Safety

Checking the overall safety level of any car before you even commit to seeing it is an important step - there's safety information online for every single make, model and production year, so you'll be able to find out whether the car you're considering has safety features like stability control, ABS, and airbags.

Once you see the car in real life, you can look for other factors that will influence safety: check the tread of the tires, and make sure that they're evenly worn down since uneven wear can indicate a steering or suspension problem. Remember to also check under the bonnet to make sure there's no corrosion or oil leakage throughout the coolant, radiator cooling fans, and the battery.

Fuel economy, running costs & insurance

It's important to look not only at the price that you'll be paying for a used car, but the other factors that will dictate how much you end up paying over the course of owning and driving the car. Firstly, check the estimated annual fuel costs for the car online, and keep in mind that real world consumption is normally up to 25 per cent higher than the factory testing levels. You can also check the service interval for the car - six months versus a year could make a huge difference in overall costs.

Getting insurance quotes for any car before you buy is also a good idea that will help you to get a better understanding of the costs your car will be incurring over the year.

Test driving the car

It's best to take every car you're considering to buy out for a test drive on quiet roads, taking your time so you can get a fuller picture before purchase. It's important that you make sure the engine runs smoothly across a range of speeds, both on hills and the flat, and that gears change smoothly as well. Listen for mechanical noises you don't recognise - even a quiet rattle is a cause for caution - and check the brakes to make sure they're firm and don't make the car pull to one side.

Other factors that are important to check during a test drive are the car's overall and rear visibility, temperature throughout the drive, whether smoke comes out of the exhaust at all, and the amount of play that the steering wheel has - if it's more than five centimetres, there may be an issue.

Remember most good dealers avoid problem vehicles because no-one wants an unhappy customer.

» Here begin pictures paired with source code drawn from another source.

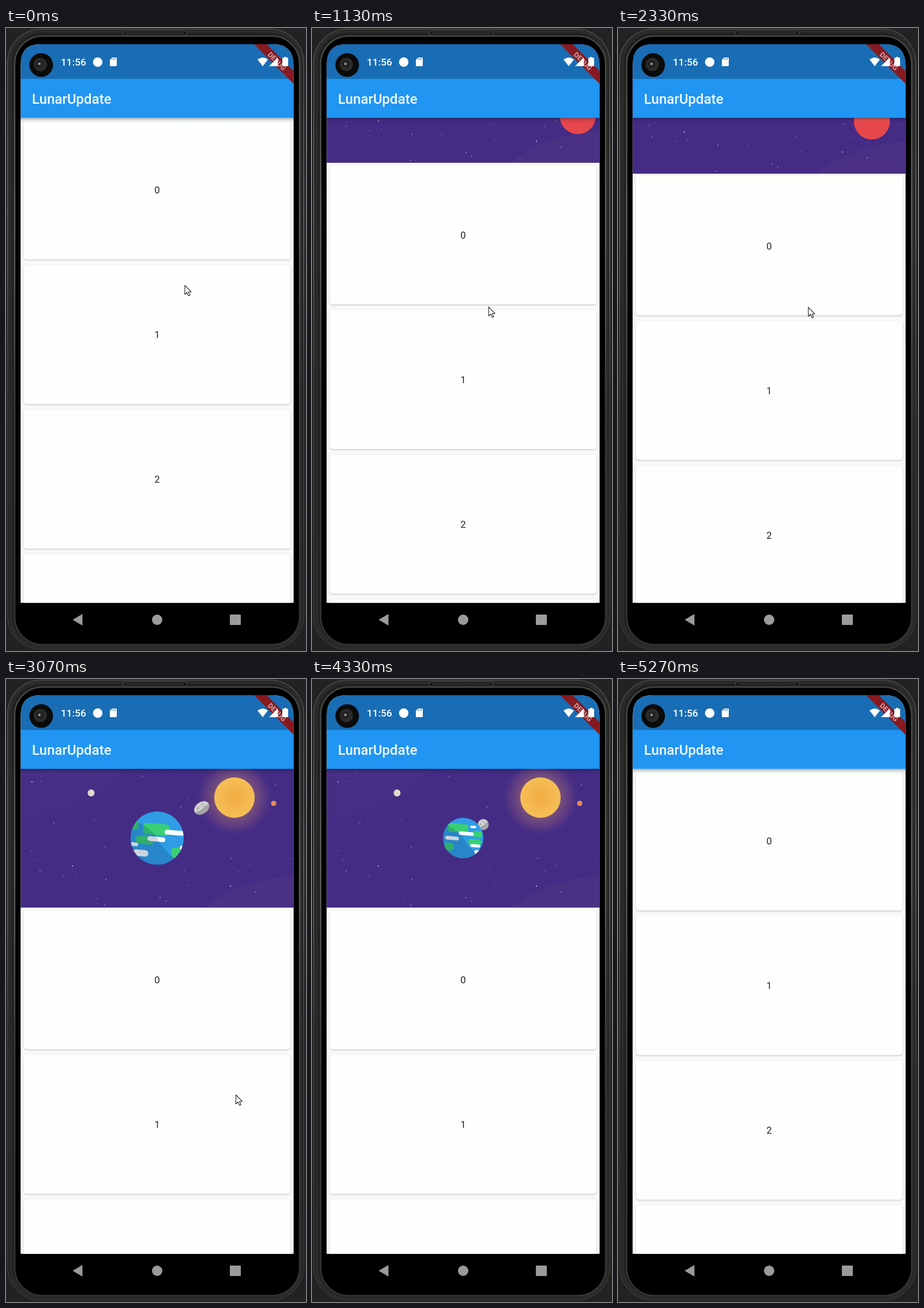
An HTML page that plays this animation: 520 px wide and 1077 px high, repeating every 5.39 s.

```html
<!DOCTYPE html>
<html lang="en">
<head>
<meta charset="utf-8">
<title>Pull to refresh</title>
<style>
  html, body { margin: 0; width: 100%; height: 100%; overflow: hidden; background: #212221; }
  svg { display: block; width: 100vw; height: 100vh; }
  text { font-family: Roboto, "Noto Sans", sans-serif; }
  .num { font-size: 16.8px; fill: #222; text-anchor: middle; }
  .card { fill: #fdfffc; filter: drop-shadow(0 1px 1px rgba(0,0,0,.24)); }
</style>
</head>
<body>
<svg viewBox="0 0 520 1077" preserveAspectRatio="none">
  <defs>
    <linearGradient id="metal" x2="0" y2="1">
      <stop offset="0" stop-color="#434542"/><stop offset=".3" stop-color="#5c5e5b"/>
      <stop offset=".6" stop-color="#3b3d3a"/><stop offset="1" stop-color="#333532"/>
    </linearGradient>
    <linearGradient id="drop" x2="0" y2="1">
      <stop offset="0" stop-color="#000" stop-opacity=".3"/>
      <stop offset=".4" stop-color="#000" stop-opacity=".1"/>
      <stop offset="1" stop-color="#000" stop-opacity="0"/>
    </linearGradient>
    <radialGradient id="sun">
      <stop offset="0" stop-color="#f2ab42"/><stop offset="1" stop-color="#f5c057"/>
    </radialGradient>
    <radialGradient id="glow">
      <stop offset=".5" stop-color="#c98a68" stop-opacity=".42"/>
      <stop offset=".78" stop-color="#a0647a" stop-opacity=".26"/>
      <stop offset="1" stop-color="#6a4080" stop-opacity="0"/>
    </radialGradient>
    <clipPath id="screen"><path d="M25.600 993.500V62Q25.600 28 60 28H462Q498.300 28 498.300 64V993.500Z"/></clipPath>
    <clipPath id="sky"><rect x="25" y="0" width="474" height="240.500"/></clipPath>
    <clipPath id="disc"><circle r="1"/></clipPath>
  </defs>

  <!-- phone body -->
  <rect x="3" y="2" width="513" height="1072" rx="58" fill="#1f211f" stroke="url(#metal)" stroke-width="2"/>
  <rect x="8" y="6" width="503" height="1064" rx="53" fill="none" stroke="#2a2c2a" stroke-width="5"/>
  <rect x="15" y="14" width="494" height="1052" rx="48" fill="#000" stroke="url(#metal)" stroke-width="2.500"/>
  <rect x="203" y="5" width="111" height="8" rx="4" fill="#171817" stroke="#4c4d4c" stroke-width="1"/>
  <path d="M208 9H310" stroke="#404140" stroke-width="3" stroke-dasharray="1.5 1.5"/>

  <g clip-path="url(#screen)">
    <rect x="25" y="28" width="474" height="966" fill="#f8f9f7"/>
    <g id="scene" clip-path="url(#sky)">
      <rect x="25" width="474" height="241" fill="#442c85"/>
      <path d="M25 85Q150 75 212 0H25Z" fill="#4a2f86" opacity=".6"/>
      <path d="M345 241Q395 195 499 185V241Z" fill="#4c3385" opacity=".75"/>
      <g id="stars" fill="#d8d0ee"></g>
      <circle cx="147.500" cy="42" r="6" fill="#e2dac8"/>
      <circle cx="464" cy="60" r="4.600" fill="#e48a5a"/>
      <g id="red">
        <circle r="31" fill="#ee5254"/>
        <path d="M-31 0A31 31 0 0 0 31 0Z" fill="#e6474b"/>
      </g>
      <circle cx="396" cy="50" r="66" fill="url(#glow)"/>
      <circle cx="396" cy="50" r="35" fill="url(#sun)"/>
      <g id="orange">
        <circle r="190" fill="#e9835f"/>
        <path d="M100 -16L187 -34A190 190 0 0 1 100 161Z" fill="#eb977b"/>
      </g>
      <g id="orbit" transform="translate(262 120)">
        <g id="earth"><g clip-path="url(#disc)">
          <rect x="-1" y="-1" width="2" height="2" fill="#2f9de6"/>
          <g id="land"></g>
          <path d="M-.9 -.7Q-.1 -.3 .05 .1Q.3 .5 .68 .78L0 1.2H-1.2Z" fill="#07204a" opacity=".18"/>
        </g></g>
        <g id="moon">
          <circle r="10" fill="#cfcfcf"/>
          <path d="M-10 0A10 10 0 0 0 10 0Q0 4 -10 0Z" fill="#a4a4a6"/>
          <g fill="#b0b0b2"><circle cx="-4" cy="-3" r="2"/><circle cx="3" cy="-5" r="1.400"/><circle cx="4" cy="1" r="1.800"/></g>
        </g>
      </g>
    </g>
    <g id="list"><rect x="25" y="155.400" width="474" height="1100" fill="#f8f9f7"/></g>
    <rect x="25" y="155.400" width="474" height="9" fill="url(#drop)"/>

    <!-- bars -->
    <rect x="25" y="28" width="474" height="60" fill="#196db4"/>
    <rect x="25" y="88" width="474" height="67.400" fill="#2095f2"/>
    <text x="45" y="131" font-size="24" font-weight="500" fill="#f4faff">LunarUpdate</text>
    <path d="M430 28H452L499 75V97Z" fill="#861a21"/>
    <text transform="translate(469.500 57.500) rotate(45)" y="4.200" font-size="12.200" font-weight="700" text-anchor="middle" fill="#cfa6aa">DEBUG</text>
    <text x="95" y="65.200" font-size="17.300" font-weight="500" fill="#fff">11:56</text>
    <g fill="#fff">
      <circle cx="159" cy="59" r="8.200"/>
      <path d="M184 51H191Q192 51 192 52V65Q192 66 191 66H181Q180 66 180 65V55Z"/>
      <path d="M436 54.500Q445 47.500 454 54.500L445 66Z"/>
      <path d="M456 66L471 51V66Z"/>
      <path d="M482 51.500V50H486V51.500H488Q489 51.500 489 52.500V65Q489 66 488 66H480Q479 66 479 65V52.500Q479 51.500 480 51.500Z"/>
    </g>
    <path d="M184 52V55M187 52V55M189.500 52V55" stroke="#196db4"/>
  </g>

  <!-- camera -->
  <circle cx="61" cy="64" r="20.500" fill="#0b0b0b"/>
  <circle cx="59.500" cy="63" r="11.500" fill="#2b2b2a"/>
  <circle cx="58.500" cy="62.500" r="7" fill="#222322"/>
  <circle cx="58" cy="62" r="2" fill="#a5a5a5"/>

  <!-- navigation -->
  <g fill="#9b9b9b">
    <path d="M115.500 1023L132.500 1013V1033Z"/>
    <circle cx="262" cy="1023" r="9"/>
    <rect x="388" y="1014" width="19" height="18" rx="1"/>
  </g>
  <path id="cursor" d="M0 0V15.500L3.600 12.200L6.300 18L8.800 16.900L6.200 11.200H11Z" fill="#fff" stroke="#222" stroke-width="1.100" stroke-linejoin="round"/>
</svg>
<script>
const LOOP = 5390, STEP = 200 / 3;
const $ = id => document.getElementById(id);

function add(parent, tag, attrs, text) {
  const el = document.createElementNS("http://www.w3.org/2000/svg", tag);
  for (const k in attrs) el.setAttribute(k, attrs[k]);
  if (text !== undefined) el.textContent = text;
  return parent.appendChild(el);
}
const move = (el, x, y, more = "") => el.setAttribute("transform", `translate(${x} ${y}) ${more}`);

// Eased value(s) of a table whose rows are [key, ...values].
function at(table, key) {
  if (key <= table[0][0]) return table[0].slice(1);
  for (let i = 1; i < table.length; i++) {
    const a = table[i - 1], b = table[i];
    if (key <= b[0]) {
      const p = (key - a[0]) / (b[0] - a[0]), e = p * p * (3 - 2 * p);
      return a.slice(1).map((v, j) => v + (b[j + 1] - v) * e);
    }
  }
  return table[table.length - 1].slice(1);
}

const pull = [[67, 0], [733, 66], [1270, 80], [1670, 80], [1800, 81], [2333, 96.5],
  [2800, 234], [2930, 240], [4670, 240], [5200, 0]];
const pointer = [[0, 310, 445], [733, 309, 480], [1470, 304, 484], [1800, 303.5, 484],
  [2333, 330, 483], [2870, 398.5, 719]];
const earthSize = [[2720, 0], [2980, 50], [3067, 46], [3270, 34], [3400, 35]];
const orangeX = [[0, -60], [66, -109], [80, -190]];
const redPath = [[66, 560, 200], [81, 447, 154], [96.5, 440, 150], [240, 396, 50]];

for (let i = 0; i < 4; i++) {
  const y = 155 + i * 250;
  add($("list"), "rect", { class: "card", x: 30.8, y: y + 4.8, width: 462.4, height: 240.4, rx: 4.8 });
  add($("list"), "text", { class: "num", x: 262, y: y + 131.3 }, i);
}

const stars = [45,23, 60,22, 77,8, 237,13, 303,66, 315,51, 467,28, 153,88, 172,135, 83,94,
  44,142, 54,157, 115,168, 99,185, 120,182, 59,177, 173,191, 158,225, 171,236, 225,192,
  267,223, 277,229, 316,202, 309,176, 389,203, 403,178, 423,167, 391,155, 432,213, 492,155];
for (let i = 0; i < stars.length; i += 2)
  add($("stars"), "circle", { cx: stars[i], cy: stars[i + 1], r: i % 8 ? .7 : .95, opacity: i % 6 ? .65 : 1 });

// x, y, width, height, drift x, drift y, colour; in planet radii
const green = "#38cf74", cloud = "#f7fbff";
const patches = [
  [-.03, -.33, 1, .42, -.22, -.17, green],
  [-.47, .07, .65, .32, -1.2, 0, green],
  [.75, .55, .45, .38, -1.45, -.13, green],
  [-.85, -.5, .3, .35, -1, 0, green],
  [1.6, -.2, .5, .3, -.9, 0, green],
  [1.6, .2, .65, .28, -1.03, 0, green],
  [.65, -.2, .75, .18, -.5, -.02, cloud],
  [-.03, .04, .68, .18, -.52, -.04, cloud],
  [-.87, .23, .3, .14, -.6, 0, cloud],
  [-.63, .56, .6, .24, -.9, 0, cloud],
  [1, -.55, .3, .12, -.5, 0, cloud],
  [1.1, .38, .5, .15, -.5, 0, cloud],
  [1.2, .7, .3, .2, -.5, 0, cloud]
].map(([x, y, w, h, dx, dy, fill]) => ({
  x, y, dx, dy,
  el: add($("land"), "rect", { x: -w / 2, y: -h / 2, width: w, height: h, rx: Math.min(h / 2, .12), fill })
}));

function drawPlanet(t) {
  const [size] = at(earthSize, t), grown = Math.min(1, size / 35);
  $("orbit").style.display = size > 0 ? "" : "none";
  if (!size) return;
  $("earth").setAttribute("transform", `scale(${size})`);
  const drift = (t - 3067) / 1267;
  for (const p of patches) move(p.el, p.x + p.dx * drift, p.y + p.dy * drift, "rotate(5)");

  const phase = -.2 + (t - 3067) * .006;
  const far = 95 * Math.cos(phase) * grown, behind = Math.sin(phase) > 0;
  const scale = (1 - .07 * Math.sin(phase)) * grown;
  const [stretch] = at([[3067, 1.4], [3500, 1]], t);
  move($("moon"), far * .83, far * -.56, `rotate(-34) scale(${scale * stretch} ${scale})`);
  $("orbit").insertBefore($("moon"), behind ? $("earth") : null);
}

function draw(t) {
  const [s] = at(pull, t);
  move($("list"), 0, s);
  move($("scene"), 0, s - 85);
  $("scene").style.display = s > .2 ? "" : "none";
  move($("orange"), at(orangeX, s)[0], 235);
  move($("red"), ...at(redPath, s));
  drawPlanet(t);
  move($("cursor"), ...at(pointer, t));
  $("cursor").style.display = t < 3260 ? "" : "none";
}

const start = performance.now();
function tick() {
  const t = (performance.now() - start) % LOOP;
  draw(Math.min(79, Math.floor((t + 5) / STEP)) * STEP);
  requestAnimationFrame(tick);
}
tick();
</script>
</body>
</html>
```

Ask the dealer for his opinion as they know exactly what to look for and it's really not in the dealers interest to sell you something that is going to be a problem.